> [AIM OF THE EXERCISE]: The records below are to be restated word for word, with every picture left out.

> [MATERIAL FOR THIS TASK]:

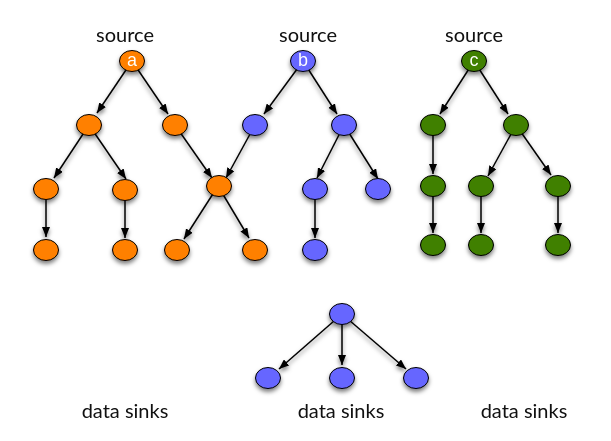
<!DOCTYPE html>
<html lang="en">
<head>
<meta charset="utf-8">
<title>Data sources and sinks</title>
<style>
:root {
  --paper: #ffffff;
  --ink: #000000;
  --label: #111111;
  --source-a: #ff8000;
  --source-b: #6666ff;
  --source-c: #408000;
}
* { box-sizing: border-box; }
html, body { margin: 0; overflow: hidden; background: var(--paper); }
.diagram { position: relative; width: 611px; height: 441px; overflow: hidden; background: var(--paper); }
.graph { position: absolute; left: 0; top: 0; display: block; }
.edges { stroke: var(--ink); stroke-width: 1.5; }
.nodes { stroke: var(--ink); stroke-width: 1; }
.tree-a { fill: var(--source-a); }
.tree-b { fill: var(--source-b); }
.tree-c { fill: var(--source-c); }
.label, .node-name { position: absolute; transform: translateX(-50%); white-space: nowrap; }
.label { font: 20px/24px Lato, "Open Sans", sans-serif; color: var(--label); }
.source { top: 22px; }
.sink { top: 398px; }
.node-name { top: 50px; font: 18px/20px "Liberation Sans", Roboto, sans-serif; color: var(--paper); }
</style>
</head>
<body>
<main class="diagram">
  <svg class="graph" width="611" height="441" viewBox="0 0 611 441" role="img" aria-label="Trees linking three sources to data sinks">
    <defs>
      <marker id="arrow" viewBox="0 0 10 8" refX="10" refY="4" markerWidth="10" markerHeight="8" markerUnits="userSpaceOnUse" orient="auto">
        <polygon points="0,0 10,4 0,8"/>
      </marker>
      <filter id="shadow" filterUnits="userSpaceOnUse" x="0" y="0" width="611" height="441">
        <feDropShadow dx="0" dy="3" stdDeviation="2" flood-color="#000000" flood-opacity="0.5"/>
      </filter>
      <ellipse id="node" rx="12.5" ry="10.5"/>
    </defs>

    <g filter="url(#shadow)">
      <g class="edges" marker-end="none">
        <g id="edges-a">
          <line x1="132" y1="61" x2="97" y2="113" marker-end="url(#arrow)"/>
          <line x1="132" y1="61" x2="168" y2="114" marker-end="url(#arrow)"/>
          <line x1="89" y1="125" x2="54" y2="178" marker-end="url(#arrow)"/>
          <line x1="89" y1="125" x2="126" y2="179" marker-end="url(#arrow)"/>
          <line x1="175" y1="125" x2="212" y2="178" marker-end="url(#arrow)"/>
          <line x1="46" y1="189" x2="46" y2="237" marker-end="url(#arrow)"/>
          <line x1="125" y1="190" x2="125" y2="238" marker-end="url(#arrow)"/>
          <line x1="218" y1="186" x2="184" y2="239" marker-end="url(#arrow)"/>
          <line x1="218" y1="186" x2="249" y2="238" marker-end="url(#arrow)"/>
        </g>
        <g id="edges-b">
          <line x1="303" y1="61" x2="264" y2="114" marker-end="url(#arrow)"/>
          <line x1="303" y1="61" x2="337" y2="114" marker-end="url(#arrow)"/>
          <line x1="255" y1="125" x2="226" y2="178" marker-end="url(#arrow)"/>
          <line x1="344" y1="125" x2="317" y2="178" marker-end="url(#arrow)"/>
          <line x1="344" y1="125" x2="378" y2="179" marker-end="url(#arrow)"/>
          <line x1="315" y1="189" x2="315" y2="238" marker-end="url(#arrow)"/>
          <line x1="342" y1="314" x2="279" y2="369" marker-end="url(#arrow)"/>
          <line x1="342" y1="314" x2="342" y2="365" marker-end="url(#arrow)"/>
          <line x1="342" y1="314" x2="406" y2="369" marker-end="url(#arrow)"/>
        </g>
        <g id="edges-c">
          <line x1="474" y1="61" x2="440" y2="114" marker-end="url(#arrow)"/>
          <line x1="474" y1="61" x2="508" y2="114" marker-end="url(#arrow)"/>
          <line x1="433" y1="125" x2="433" y2="174" marker-end="url(#arrow)"/>
          <line x1="516" y1="125" x2="488" y2="176" marker-end="url(#arrow)"/>
          <line x1="516" y1="125" x2="551" y2="175" marker-end="url(#arrow)"/>
          <line x1="433" y1="186" x2="433" y2="233" marker-end="url(#arrow)"/>
          <line x1="481" y1="186" x2="481" y2="233" marker-end="url(#arrow)"/>
          <line x1="558" y1="186" x2="558" y2="233" marker-end="url(#arrow)"/>
        </g>
      </g>

      <g class="nodes">
        <g class="tree-a">
          <use href="#node" x="132" y="61"/>
          <use href="#node" x="89" y="125"/>
          <use href="#node" x="175" y="125"/>
          <use href="#node" x="46" y="189"/>
          <use href="#node" x="125" y="190"/>
          <use href="#node" x="219" y="186"/>
          <use href="#node" x="46" y="250"/>
          <use href="#node" x="125" y="250"/>
          <use href="#node" x="177" y="250"/>
          <use href="#node" x="255" y="250"/>
        </g>
        <g class="tree-b">
          <use href="#node" x="303" y="61"/>
          <use href="#node" x="255" y="125"/>
          <use href="#node" x="344" y="125"/>
          <use href="#node" x="315" y="189"/>
          <use href="#node" x="378" y="189"/>
          <use href="#node" x="315" y="250"/>
          <use href="#node" x="342" y="314"/>
          <use href="#node" x="268" y="378"/>
          <use href="#node" x="342" y="378"/>
          <use href="#node" x="416" y="378"/>
        </g>
        <g class="tree-c">
          <use href="#node" x="474" y="61"/>
          <use href="#node" x="433" y="125"/>
          <use href="#node" x="516" y="125"/>
          <use href="#node" x="433" y="186"/>
          <use href="#node" x="481" y="186"/>
          <use href="#node" x="558" y="186"/>
          <use href="#node" x="433" y="245"/>
          <use href="#node" x="481" y="245"/>
          <use href="#node" x="558" y="245"/>
        </g>
      </g>
    </g>
  </svg>

  <span class="label source" style="left:125px">source</span>
  <span class="label source" style="left:308px">source</span>
  <span class="label source" style="left:474px">source</span>

  <span class="node-name" style="left:132px">a</span>
  <span class="node-name" style="left:303px">b</span>
  <span class="node-name" style="left:474px">c</span>

  <span class="label sink" style="left:125px">data sinks</span>
  <span class="label sink" style="left:341px">data sinks</span>
  <span class="label sink" style="left:524px">data sinks</span>
</main>
</body>
</html>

> [SOLUTION TO THIS PROBLEM]:
<!DOCTYPE html>
<html lang="en">
<head>
<meta charset="utf-8">
<title>Data sources and sinks</title>
<style>
:root {
  --paper: #ffffff;
  --ink: #000000;
  --label: #111111;
  --source-a: #ff8000;
  --source-b: #6666ff;
  --source-c: #408000;
}
* { box-sizing: border-box; }
html, body { margin: 0; overflow: hidden; background: var(--paper); }
.diagram { position: relative; width: 611px; height: 441px; overflow: hidden; background: var(--paper); }
.graph { position: absolute; left: 0; top: 0; display: block; }
.edges { stroke: var(--ink); stroke-width: 1.5; }
.nodes { stroke: var(--ink); stroke-width: 1; }
.tree-a { fill: var(--source-a); }
.tree-b { fill: var(--source-b); }
.tree-c { fill: var(--source-c); }
.label, .node-name { position: absolute; transform: translateX(-50%); white-space: nowrap; }
.label { font: 20px/24px Lato, "Open Sans", sans-serif; color: var(--label); }
.source { top: 22px; }
.sink { top: 398px; }
.node-name { top: 50px; font: 18px/20px "Liberation Sans", Roboto, sans-serif; color: var(--paper); }
</style>
</head>
<body>
<main class="diagram">
  <svg class="graph" width="611" height="441" viewBox="0 0 611 441" role="img" aria-label="Trees linking three sources to data sinks">
    <defs>
      <marker id="arrow" viewBox="0 0 10 8" refX="10" refY="4" markerWidth="10" markerHeight="8" markerUnits="userSpaceOnUse" orient="auto">
        <polygon points="0,0 10,4 0,8"/>
      </marker>
      <filter id="shadow" filterUnits="userSpaceOnUse" x="0" y="0" width="611" height="441">
        <feDropShadow dx="0" dy="3" stdDeviation="2" flood-color="#000000" flood-opacity="0.5"/>
      </filter>
      <ellipse id="node" rx="12.5" ry="10.5"/>
    </defs>

    <g filter="url(#shadow)">
      <g class="edges" marker-end="none">
        <g id="edges-a">
          <line x1="132" y1="61" x2="97" y2="113" marker-end="url(#arrow)"/>
          <line x1="132" y1="61" x2="168" y2="114" marker-end="url(#arrow)"/>
          <line x1="89" y1="125" x2="54" y2="178" marker-end="url(#arrow)"/>
          <line x1="89" y1="125" x2="126" y2="179" marker-end="url(#arrow)"/>
          <line x1="175" y1="125" x2="212" y2="178" marker-end="url(#arrow)"/>
          <line x1="46" y1="189" x2="46" y2="237" marker-end="url(#arrow)"/>
          <line x1="125" y1="190" x2="125" y2="238" marker-end="url(#arrow)"/>
          <line x1="218" y1="186" x2="184" y2="239" marker-end="url(#arrow)"/>
          <line x1="218" y1="186" x2="249" y2="238" marker-end="url(#arrow)"/>
        </g>
        <g id="edges-b">
          <line x1="303" y1="61" x2="264" y2="114" marker-end="url(#arrow)"/>
          <line x1="303" y1="61" x2="337" y2="114" marker-end="url(#arrow)"/>
          <line x1="255" y1="125" x2="226" y2="178" marker-end="url(#arrow)"/>
          <line x1="344" y1="125" x2="317" y2="178" marker-end="url(#arrow)"/>
          <line x1="344" y1="125" x2="378" y2="179" marker-end="url(#arrow)"/>
          <line x1="315" y1="189" x2="315" y2="238" marker-end="url(#arrow)"/>
          <line x1="342" y1="314" x2="279" y2="369" marker-end="url(#arrow)"/>
          <line x1="342" y1="314" x2="342" y2="365" marker-end="url(#arrow)"/>
          <line x1="342" y1="314" x2="406" y2="369" marker-end="url(#arrow)"/>
        </g>
        <g id="edges-c">
          <line x1="474" y1="61" x2="440" y2="114" marker-end="url(#arrow)"/>
          <line x1="474" y1="61" x2="508" y2="114" marker-end="url(#arrow)"/>
          <line x1="433" y1="125" x2="433" y2="174" marker-end="url(#arrow)"/>
          <line x1="516" y1="125" x2="488" y2="176" marker-end="url(#arrow)"/>
          <line x1="516" y1="125" x2="551" y2="175" marker-end="url(#arrow)"/>
          <line x1="433" y1="186" x2="433" y2="233" marker-end="url(#arrow)"/>
          <line x1="481" y1="186" x2="481" y2="233" marker-end="url(#arrow)"/>
          <line x1="558" y1="186" x2="558" y2="233" marker-end="url(#arrow)"/>
        </g>
      </g>

      <g class="nodes">
        <g class="tree-a">
          <use href="#node" x="132" y="61"/>
          <use href="#node" x="89" y="125"/>
          <use href="#node" x="175" y="125"/>
          <use href="#node" x="46" y="189"/>
          <use href="#node" x="125" y="190"/>
          <use href="#node" x="219" y="186"/>
          <use href="#node" x="46" y="250"/>
          <use href="#node" x="125" y="250"/>
          <use href="#node" x="177" y="250"/>
          <use href="#node" x="255" y="250"/>
        </g>
        <g class="tree-b">
          <use href="#node" x="303" y="61"/>
          <use href="#node" x="255" y="125"/>
          <use href="#node" x="344" y="125"/>
          <use href="#node" x="315" y="189"/>
          <use href="#node" x="378" y="189"/>
          <use href="#node" x="315" y="250"/>
          <use href="#node" x="342" y="314"/>
          <use href="#node" x="268" y="378"/>
          <use href="#node" x="342" y="378"/>
          <use href="#node" x="416" y="378"/>
        </g>
        <g class="tree-c">
          <use href="#node" x="474" y="61"/>
          <use href="#node" x="433" y="125"/>
          <use href="#node" x="516" y="125"/>
          <use href="#node" x="433" y="186"/>
          <use href="#node" x="481" y="186"/>
          <use href="#node" x="558" y="186"/>
          <use href="#node" x="433" y="245"/>
          <use href="#node" x="481" y="245"/>
          <use href="#node" x="558" y="245"/>
        </g>
      </g>
    </g>
  </svg>

  <span class="label source" style="left:125px">source</span>
  <span class="label source" style="left:308px">source</span>
  <span class="label source" style="left:474px">source</span>

  <span class="node-name" style="left:132px">a</span>
  <span class="node-name" style="left:303px">b</span>
  <span class="node-name" style="left:474px">c</span>

  <span class="label sink" style="left:125px">data sinks</span>
  <span class="label sink" style="left:341px">data sinks</span>
  <span class="label sink" style="left:524px">data sinks</span>
</main>
</body>
</html>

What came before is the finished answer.